Wine Moments

Here you can see wine moments from tastingbook users. or to see wine moments from your world.
Incorrect Information
If you found some information that is wrong, let us know
Are you sure you want do delete this wine? All information will be lost.
Are you sure you want to recommend this wine?
Are you sure you want hide this written note ?
Are you sure you want show this written note ?
UPGRADE MEMBER PLAN
Upgrade your membership now, it's quick and easy. We use PayPal, the world's largest payment system, it accepts all credit cards. Once you've chosen your membership level, you'll go directly to PayPal. You can cancel your membership at any time.
Thank you for your support!
 

Member

 

Pro Member

 

Winemerchant Member

 

Winery Member

 

User

 

HOW TO USE TASTINGBOOK?

We recommend you to share few minutes for watching the following video instructions of how to use the Tastingbook. This can provide you a comprehensive understanding of all the features you can find from this unique service platform.

This video will help you get started



Taste wines with the Tastingbook


Create Your wine cellar on 'My Wines'



Explore Your tasted wines library



Administrate Your wine world in Your Profile



Type a message ...
Register to Tastingbook
Sign up now, it's quick and easy.
We use PayPal, the world's largest payment system, it accepts all credit cards.
Once you've chosen your membership level, you'll go directly to PayPal, where you can sign up for a free 7-day trial period. You can cancel your membership at any time.
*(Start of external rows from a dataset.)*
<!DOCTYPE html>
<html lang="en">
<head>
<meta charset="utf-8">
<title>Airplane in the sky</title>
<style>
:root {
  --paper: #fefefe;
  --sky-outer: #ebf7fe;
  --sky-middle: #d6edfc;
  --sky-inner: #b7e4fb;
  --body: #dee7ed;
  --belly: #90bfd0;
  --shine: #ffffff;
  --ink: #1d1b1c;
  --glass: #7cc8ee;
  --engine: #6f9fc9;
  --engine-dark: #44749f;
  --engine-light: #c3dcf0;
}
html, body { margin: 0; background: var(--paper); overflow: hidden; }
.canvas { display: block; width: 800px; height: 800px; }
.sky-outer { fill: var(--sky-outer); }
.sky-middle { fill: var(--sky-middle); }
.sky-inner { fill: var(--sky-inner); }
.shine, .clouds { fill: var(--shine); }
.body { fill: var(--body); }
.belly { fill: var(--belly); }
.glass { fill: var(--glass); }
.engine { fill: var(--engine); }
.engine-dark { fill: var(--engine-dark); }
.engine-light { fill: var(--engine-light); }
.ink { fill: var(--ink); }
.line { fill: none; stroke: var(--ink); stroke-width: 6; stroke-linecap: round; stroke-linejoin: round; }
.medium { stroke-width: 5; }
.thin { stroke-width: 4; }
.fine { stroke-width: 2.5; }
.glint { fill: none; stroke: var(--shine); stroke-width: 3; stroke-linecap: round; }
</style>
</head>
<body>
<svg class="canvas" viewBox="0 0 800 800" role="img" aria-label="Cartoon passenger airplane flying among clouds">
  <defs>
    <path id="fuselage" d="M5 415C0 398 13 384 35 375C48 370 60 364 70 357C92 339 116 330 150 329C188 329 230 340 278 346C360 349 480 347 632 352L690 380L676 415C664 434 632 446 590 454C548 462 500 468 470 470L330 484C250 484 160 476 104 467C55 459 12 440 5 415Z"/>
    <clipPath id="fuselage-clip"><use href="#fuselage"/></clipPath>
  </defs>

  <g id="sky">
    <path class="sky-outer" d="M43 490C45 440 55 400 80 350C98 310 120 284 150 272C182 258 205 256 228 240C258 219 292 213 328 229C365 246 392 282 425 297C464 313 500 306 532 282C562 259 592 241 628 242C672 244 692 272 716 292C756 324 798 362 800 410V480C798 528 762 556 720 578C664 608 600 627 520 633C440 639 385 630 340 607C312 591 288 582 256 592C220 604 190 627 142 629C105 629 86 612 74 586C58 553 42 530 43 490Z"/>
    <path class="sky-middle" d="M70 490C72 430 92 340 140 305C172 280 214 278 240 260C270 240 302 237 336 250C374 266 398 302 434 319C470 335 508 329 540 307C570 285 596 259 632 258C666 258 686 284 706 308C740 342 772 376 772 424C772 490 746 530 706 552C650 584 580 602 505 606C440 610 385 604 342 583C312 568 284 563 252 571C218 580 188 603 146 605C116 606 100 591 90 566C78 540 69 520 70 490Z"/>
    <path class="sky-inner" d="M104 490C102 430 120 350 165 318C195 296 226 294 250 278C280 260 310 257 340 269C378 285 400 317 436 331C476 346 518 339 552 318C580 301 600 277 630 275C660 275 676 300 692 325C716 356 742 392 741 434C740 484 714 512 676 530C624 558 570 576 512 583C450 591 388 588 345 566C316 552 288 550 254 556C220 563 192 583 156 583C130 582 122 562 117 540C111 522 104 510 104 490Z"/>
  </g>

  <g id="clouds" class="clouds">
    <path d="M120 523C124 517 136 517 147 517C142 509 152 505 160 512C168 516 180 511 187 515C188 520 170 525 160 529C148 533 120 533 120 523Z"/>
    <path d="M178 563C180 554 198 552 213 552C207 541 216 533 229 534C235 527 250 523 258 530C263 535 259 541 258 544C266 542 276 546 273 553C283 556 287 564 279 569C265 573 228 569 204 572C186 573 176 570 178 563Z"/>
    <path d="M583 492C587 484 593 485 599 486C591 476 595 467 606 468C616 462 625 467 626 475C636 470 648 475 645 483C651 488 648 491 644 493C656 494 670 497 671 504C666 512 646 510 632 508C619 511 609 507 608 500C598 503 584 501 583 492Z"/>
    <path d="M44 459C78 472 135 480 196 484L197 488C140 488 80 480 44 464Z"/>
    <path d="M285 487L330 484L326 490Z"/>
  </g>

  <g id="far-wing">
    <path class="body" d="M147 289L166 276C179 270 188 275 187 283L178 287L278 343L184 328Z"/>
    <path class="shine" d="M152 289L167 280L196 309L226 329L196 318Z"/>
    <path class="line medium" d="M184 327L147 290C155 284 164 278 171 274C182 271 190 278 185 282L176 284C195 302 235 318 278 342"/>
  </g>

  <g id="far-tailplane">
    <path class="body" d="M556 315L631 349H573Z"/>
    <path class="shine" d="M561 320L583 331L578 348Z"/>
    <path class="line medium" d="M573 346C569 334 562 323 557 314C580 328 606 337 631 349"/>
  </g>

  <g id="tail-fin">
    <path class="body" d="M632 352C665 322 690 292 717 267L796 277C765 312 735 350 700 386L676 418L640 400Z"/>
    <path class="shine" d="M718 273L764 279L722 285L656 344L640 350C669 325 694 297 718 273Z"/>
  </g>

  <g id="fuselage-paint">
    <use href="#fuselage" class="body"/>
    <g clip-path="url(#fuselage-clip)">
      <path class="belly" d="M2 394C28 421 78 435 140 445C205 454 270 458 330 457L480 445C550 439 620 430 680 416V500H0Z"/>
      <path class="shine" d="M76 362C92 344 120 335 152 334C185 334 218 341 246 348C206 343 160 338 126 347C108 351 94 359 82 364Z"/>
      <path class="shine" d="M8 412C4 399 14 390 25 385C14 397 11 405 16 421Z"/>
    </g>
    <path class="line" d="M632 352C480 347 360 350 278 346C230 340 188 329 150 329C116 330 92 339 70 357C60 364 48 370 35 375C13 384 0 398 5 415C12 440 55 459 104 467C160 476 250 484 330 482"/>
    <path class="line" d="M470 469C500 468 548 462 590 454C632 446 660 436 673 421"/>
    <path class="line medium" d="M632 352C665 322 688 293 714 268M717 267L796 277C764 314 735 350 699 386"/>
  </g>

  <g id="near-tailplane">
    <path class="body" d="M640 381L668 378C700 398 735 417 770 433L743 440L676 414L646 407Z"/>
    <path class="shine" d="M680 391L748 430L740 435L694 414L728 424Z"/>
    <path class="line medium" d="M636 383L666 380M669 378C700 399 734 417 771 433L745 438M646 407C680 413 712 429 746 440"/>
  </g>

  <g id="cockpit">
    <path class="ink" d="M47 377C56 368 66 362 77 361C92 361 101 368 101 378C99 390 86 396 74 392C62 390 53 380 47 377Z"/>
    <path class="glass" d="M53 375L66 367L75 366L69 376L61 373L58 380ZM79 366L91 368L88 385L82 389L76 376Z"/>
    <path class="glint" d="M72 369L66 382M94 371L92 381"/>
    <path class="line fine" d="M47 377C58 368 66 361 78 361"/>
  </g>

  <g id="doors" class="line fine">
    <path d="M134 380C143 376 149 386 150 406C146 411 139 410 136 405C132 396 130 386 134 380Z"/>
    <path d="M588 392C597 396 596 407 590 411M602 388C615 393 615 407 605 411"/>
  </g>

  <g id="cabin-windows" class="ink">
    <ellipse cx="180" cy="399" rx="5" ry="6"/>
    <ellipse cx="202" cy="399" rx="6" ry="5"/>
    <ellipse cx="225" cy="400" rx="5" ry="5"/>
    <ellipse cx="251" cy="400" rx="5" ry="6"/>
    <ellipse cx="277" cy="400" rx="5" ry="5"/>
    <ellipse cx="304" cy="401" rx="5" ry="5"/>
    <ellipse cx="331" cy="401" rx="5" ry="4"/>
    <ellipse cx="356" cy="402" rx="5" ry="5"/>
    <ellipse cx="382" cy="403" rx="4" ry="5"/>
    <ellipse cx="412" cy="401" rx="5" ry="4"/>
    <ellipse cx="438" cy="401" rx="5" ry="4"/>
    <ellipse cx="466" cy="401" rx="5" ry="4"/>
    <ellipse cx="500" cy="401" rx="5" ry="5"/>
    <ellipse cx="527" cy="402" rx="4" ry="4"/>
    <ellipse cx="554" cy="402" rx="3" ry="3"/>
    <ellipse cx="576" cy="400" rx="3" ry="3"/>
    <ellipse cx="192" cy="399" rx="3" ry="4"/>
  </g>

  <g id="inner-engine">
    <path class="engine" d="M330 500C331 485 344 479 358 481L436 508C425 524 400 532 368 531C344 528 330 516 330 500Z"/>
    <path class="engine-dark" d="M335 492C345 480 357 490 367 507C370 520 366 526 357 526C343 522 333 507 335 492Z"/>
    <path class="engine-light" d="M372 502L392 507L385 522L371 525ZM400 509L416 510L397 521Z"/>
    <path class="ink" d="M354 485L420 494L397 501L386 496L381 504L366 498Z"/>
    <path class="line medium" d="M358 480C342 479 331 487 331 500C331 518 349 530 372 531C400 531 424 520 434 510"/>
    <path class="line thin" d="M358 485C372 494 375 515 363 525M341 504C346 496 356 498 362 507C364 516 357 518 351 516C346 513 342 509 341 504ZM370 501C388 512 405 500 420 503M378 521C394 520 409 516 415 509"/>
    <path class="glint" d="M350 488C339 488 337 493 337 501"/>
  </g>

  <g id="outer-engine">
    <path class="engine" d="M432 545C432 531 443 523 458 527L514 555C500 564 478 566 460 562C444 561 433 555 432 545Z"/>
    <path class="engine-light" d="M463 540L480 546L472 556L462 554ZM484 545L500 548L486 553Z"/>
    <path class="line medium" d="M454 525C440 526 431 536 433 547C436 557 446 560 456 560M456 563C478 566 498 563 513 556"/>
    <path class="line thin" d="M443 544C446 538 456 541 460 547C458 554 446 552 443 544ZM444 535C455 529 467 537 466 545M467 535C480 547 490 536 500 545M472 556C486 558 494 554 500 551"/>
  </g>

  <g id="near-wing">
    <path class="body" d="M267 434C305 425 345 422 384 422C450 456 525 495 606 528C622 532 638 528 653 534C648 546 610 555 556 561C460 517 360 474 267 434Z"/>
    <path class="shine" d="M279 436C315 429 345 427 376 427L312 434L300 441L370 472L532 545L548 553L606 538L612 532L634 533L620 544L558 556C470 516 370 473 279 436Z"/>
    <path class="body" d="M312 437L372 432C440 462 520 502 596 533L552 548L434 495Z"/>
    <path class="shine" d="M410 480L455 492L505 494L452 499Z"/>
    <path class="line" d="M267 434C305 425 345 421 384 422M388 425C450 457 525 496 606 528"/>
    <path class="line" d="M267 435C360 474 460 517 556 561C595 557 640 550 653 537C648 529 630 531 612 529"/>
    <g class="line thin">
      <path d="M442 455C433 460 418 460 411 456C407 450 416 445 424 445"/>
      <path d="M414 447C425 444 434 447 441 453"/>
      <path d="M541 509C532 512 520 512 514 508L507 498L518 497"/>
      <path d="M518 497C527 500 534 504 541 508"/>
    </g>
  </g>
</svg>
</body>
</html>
We wish you a rewarding journey to the world of Fine Wines.

Free 7 days Member trial

 

Member

 

Pro Member

 

Winemerchant Member

 

Winery Member

 

User

  Register